Thank you for sharing this Lisa – first, thanks for visiting the blog and I will make sure Ingrid sees this comment! May God strengthen you as you continue to walk this journey. Thank you!
Lisa, I’m so glad you stopped by here and shared your journey toward forgiveness. I pray that your mother will see how hard you are trying. The truth is, she may not. I have a copy of Leslie’s book that I would like to send to you. Please e-mail me at email@example.com. May God bless and strengthen you.
I cannot hold back the tears after reading this. The road to the rest of your life after “Anita” left you at age 3 was paved with pain and confusion. But a beautiful ending was waiting for you. How wonderful it was that she chose to say those few words even if it must have been difficult. And that you had stayed long enough to see the forgiveness come. It has been often said that forgiveness sets two prisoners free – the one who did the wrong, and the one who had been wronged. Both are prisoners until forgiveness opens the door. What a beautiful Mother’s Day treat this post has been to me. Thank you for sharing so beautifully.
Thank you, dear one. You are so right. I felt she needed my forgiveness, but found instead that I was also one in need. There is sadness in knowing how much time was wasted in unforgiveness. If my sharing can help one person take that step sooner, it will have been worth telling this story. God bless you.
This is great. As the grandmother of a adopted grandson you have answered some of the questions my daughter-in-law has about her adopted son and his birth mother. It is best that she gave him up for adoption, she was too young also for the responsibility. My prayer is that he will understand that through the years
Thank you, Janette. It’s a difficult decision and I understand now that my birth mother felt it was the best choice for her daughters. I’m sure your daughter-in-law can help your grandson understand that he was chosen, not rejected. God bless you, Grandma!
Thanks for sharing, Ingrid
Thank you, DeVonna. Writing about this has been healing for me.
I don’t even know how to write the emotions I’m feeling deeply, thank you Ingrid for giving me a peek into your life story. Your sweet spirit is a gift to me! Our daughters were abandoned by their birth mother, your words give me much to think about.
Thank you for your gracious comments, Linda. I pray that this story can in some small way bring others to a place of forgiveness.

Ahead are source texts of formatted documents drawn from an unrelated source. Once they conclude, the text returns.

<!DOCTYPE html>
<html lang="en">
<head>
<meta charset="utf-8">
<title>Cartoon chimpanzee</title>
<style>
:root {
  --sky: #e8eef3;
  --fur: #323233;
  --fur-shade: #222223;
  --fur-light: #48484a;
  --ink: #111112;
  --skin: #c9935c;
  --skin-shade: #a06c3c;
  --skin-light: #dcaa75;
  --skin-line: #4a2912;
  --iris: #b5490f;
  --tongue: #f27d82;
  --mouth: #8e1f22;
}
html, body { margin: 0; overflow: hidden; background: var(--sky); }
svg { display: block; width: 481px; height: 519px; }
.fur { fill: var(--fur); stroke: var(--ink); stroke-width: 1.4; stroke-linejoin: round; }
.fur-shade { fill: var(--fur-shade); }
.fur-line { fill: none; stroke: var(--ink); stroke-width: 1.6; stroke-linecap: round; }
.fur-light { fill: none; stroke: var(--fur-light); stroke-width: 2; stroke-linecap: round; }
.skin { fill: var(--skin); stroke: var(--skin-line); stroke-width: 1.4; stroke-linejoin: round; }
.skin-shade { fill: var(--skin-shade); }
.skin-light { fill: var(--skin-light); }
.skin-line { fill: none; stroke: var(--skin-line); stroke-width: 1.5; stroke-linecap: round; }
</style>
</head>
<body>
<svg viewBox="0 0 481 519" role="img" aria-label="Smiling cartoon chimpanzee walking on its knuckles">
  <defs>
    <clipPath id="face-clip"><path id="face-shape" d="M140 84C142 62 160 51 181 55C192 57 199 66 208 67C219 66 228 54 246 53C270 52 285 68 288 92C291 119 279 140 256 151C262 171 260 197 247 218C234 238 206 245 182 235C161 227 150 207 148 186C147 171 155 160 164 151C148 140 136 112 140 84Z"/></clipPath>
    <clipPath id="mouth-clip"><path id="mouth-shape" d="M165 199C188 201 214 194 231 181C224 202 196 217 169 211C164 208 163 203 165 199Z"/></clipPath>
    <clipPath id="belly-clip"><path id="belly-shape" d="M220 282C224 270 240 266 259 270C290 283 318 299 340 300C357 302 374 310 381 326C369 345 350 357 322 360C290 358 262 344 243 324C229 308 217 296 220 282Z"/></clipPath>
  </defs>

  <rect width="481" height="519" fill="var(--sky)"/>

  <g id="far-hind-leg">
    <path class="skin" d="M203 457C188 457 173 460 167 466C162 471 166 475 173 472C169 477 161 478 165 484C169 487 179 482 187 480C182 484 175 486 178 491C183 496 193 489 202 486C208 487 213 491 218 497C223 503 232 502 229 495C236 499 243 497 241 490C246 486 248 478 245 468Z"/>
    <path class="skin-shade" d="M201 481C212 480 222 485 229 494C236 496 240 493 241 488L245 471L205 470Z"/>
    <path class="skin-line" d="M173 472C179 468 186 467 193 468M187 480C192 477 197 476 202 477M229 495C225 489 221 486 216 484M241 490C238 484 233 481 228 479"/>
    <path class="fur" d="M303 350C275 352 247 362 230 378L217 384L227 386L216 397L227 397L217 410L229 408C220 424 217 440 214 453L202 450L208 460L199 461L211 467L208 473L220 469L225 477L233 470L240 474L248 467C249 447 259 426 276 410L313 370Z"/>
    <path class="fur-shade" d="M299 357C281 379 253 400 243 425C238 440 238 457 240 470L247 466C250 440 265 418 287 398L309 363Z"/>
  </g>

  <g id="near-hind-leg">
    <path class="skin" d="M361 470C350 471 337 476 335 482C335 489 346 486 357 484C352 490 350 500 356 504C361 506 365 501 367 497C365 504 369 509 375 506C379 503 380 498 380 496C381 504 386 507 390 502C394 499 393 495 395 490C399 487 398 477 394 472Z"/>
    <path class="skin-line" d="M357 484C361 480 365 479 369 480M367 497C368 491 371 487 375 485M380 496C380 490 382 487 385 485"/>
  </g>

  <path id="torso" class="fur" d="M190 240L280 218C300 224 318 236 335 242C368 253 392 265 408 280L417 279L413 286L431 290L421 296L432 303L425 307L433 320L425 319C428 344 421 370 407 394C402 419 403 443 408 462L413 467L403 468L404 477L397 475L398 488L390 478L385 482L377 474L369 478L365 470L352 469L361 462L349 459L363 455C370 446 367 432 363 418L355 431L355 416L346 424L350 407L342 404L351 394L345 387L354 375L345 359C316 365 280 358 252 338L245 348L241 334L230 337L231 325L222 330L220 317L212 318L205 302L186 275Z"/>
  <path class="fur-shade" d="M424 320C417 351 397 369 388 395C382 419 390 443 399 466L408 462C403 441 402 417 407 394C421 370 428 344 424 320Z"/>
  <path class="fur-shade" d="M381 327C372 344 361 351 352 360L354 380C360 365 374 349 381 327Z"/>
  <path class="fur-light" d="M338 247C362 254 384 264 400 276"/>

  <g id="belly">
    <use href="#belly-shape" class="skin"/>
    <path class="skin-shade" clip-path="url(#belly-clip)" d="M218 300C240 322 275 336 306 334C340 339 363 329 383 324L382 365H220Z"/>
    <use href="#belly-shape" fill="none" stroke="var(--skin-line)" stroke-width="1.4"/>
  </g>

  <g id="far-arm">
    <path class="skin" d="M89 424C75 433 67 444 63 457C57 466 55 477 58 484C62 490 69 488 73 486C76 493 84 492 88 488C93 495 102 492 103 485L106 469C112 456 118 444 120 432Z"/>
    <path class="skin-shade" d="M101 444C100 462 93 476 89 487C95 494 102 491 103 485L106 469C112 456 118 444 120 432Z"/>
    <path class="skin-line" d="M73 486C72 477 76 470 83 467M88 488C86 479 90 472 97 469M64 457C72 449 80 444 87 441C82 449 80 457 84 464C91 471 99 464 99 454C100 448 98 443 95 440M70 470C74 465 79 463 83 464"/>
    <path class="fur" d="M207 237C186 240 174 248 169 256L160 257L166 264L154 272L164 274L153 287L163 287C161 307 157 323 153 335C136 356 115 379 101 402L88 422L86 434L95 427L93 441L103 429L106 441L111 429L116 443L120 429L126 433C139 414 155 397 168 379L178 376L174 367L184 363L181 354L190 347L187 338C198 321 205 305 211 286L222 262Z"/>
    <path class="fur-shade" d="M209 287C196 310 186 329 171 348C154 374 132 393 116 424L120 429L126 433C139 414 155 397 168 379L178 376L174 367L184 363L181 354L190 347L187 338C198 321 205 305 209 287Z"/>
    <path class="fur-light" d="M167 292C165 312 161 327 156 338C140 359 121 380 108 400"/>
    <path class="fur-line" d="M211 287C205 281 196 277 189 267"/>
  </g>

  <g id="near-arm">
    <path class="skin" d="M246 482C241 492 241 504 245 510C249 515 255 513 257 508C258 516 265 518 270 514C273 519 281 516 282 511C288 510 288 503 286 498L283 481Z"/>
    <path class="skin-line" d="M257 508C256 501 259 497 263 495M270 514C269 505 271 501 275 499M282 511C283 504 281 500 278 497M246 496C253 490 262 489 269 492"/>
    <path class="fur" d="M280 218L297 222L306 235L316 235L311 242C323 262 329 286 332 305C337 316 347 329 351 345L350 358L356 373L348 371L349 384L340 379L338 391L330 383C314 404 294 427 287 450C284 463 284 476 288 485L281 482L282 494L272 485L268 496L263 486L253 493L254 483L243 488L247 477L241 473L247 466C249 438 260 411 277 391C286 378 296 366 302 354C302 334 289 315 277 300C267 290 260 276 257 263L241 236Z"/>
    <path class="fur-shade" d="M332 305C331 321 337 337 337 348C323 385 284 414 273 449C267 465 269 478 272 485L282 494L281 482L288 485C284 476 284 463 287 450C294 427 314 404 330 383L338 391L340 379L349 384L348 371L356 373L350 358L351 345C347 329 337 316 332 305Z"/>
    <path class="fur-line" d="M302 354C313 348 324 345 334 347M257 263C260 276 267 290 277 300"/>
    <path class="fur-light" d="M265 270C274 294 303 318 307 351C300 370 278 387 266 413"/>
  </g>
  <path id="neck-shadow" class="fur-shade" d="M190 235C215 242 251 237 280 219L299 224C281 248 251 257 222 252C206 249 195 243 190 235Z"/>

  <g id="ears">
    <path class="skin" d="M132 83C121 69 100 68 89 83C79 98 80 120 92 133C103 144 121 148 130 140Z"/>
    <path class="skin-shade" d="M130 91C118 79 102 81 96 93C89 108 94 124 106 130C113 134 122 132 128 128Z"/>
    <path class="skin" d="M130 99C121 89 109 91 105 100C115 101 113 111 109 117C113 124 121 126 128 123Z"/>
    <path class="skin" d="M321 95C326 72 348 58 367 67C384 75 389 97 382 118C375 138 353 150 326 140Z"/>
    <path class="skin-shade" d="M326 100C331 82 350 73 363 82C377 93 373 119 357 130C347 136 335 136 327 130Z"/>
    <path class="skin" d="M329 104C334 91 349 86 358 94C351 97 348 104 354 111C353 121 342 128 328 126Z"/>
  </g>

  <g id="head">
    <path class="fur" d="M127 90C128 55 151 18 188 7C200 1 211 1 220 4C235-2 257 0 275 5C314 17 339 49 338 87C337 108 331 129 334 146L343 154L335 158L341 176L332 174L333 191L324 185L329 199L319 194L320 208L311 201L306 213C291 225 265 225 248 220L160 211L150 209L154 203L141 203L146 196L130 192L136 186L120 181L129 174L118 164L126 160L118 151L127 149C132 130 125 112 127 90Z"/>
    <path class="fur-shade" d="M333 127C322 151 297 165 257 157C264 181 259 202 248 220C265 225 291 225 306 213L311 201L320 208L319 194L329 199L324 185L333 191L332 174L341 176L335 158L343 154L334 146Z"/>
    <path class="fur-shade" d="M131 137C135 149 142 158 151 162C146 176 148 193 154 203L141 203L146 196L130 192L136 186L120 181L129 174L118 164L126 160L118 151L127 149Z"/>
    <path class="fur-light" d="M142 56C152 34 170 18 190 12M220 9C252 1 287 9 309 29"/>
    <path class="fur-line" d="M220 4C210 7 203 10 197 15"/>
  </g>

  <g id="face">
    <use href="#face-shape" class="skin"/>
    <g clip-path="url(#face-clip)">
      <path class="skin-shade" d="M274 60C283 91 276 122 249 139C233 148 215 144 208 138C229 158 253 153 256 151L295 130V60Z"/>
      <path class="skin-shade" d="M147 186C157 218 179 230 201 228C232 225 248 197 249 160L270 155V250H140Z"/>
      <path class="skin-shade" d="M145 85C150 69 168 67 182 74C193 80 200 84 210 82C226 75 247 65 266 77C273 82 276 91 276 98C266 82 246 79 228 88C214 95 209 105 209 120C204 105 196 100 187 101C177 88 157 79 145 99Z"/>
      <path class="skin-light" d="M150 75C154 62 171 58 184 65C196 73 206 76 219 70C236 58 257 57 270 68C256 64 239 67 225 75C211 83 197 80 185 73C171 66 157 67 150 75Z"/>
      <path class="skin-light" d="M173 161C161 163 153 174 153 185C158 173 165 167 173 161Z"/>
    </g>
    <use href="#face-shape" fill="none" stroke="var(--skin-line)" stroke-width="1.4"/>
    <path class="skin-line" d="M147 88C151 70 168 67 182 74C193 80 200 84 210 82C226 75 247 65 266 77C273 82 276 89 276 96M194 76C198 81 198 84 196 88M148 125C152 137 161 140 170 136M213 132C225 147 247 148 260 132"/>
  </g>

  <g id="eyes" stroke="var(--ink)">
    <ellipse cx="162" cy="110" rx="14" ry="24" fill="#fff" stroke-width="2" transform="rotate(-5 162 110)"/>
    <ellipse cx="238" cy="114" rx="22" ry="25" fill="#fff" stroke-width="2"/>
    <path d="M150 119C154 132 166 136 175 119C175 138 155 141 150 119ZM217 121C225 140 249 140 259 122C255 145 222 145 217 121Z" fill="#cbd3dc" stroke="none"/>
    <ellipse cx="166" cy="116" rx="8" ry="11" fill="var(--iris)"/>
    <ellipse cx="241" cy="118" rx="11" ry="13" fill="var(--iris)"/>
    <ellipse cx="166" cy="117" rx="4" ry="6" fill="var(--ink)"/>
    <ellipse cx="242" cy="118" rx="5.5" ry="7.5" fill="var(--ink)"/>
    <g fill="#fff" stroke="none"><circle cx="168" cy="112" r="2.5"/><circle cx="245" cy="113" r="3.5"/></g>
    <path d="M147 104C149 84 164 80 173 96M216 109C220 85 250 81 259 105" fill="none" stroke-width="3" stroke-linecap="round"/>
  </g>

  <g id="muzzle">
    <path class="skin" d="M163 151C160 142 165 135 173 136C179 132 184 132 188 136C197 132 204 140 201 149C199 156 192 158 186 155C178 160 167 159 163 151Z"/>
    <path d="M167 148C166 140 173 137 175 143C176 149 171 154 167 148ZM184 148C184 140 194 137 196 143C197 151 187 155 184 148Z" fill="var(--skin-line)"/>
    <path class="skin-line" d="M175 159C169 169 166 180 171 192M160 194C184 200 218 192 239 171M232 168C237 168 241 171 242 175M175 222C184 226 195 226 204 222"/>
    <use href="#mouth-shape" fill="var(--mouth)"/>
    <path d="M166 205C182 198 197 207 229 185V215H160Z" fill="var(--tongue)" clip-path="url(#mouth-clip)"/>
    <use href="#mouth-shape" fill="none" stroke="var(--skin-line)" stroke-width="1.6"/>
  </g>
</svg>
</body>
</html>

Ingrid, I have heard so many forgiveness stories—and still I cry at yours. I know how much lies between these lines, how much more life and hurt than can be said in a post—but this is moving, beautiful,a clear illumination of the beyond-this-world gift strength and a widened heart. It’s an honor to be some small part of this healing.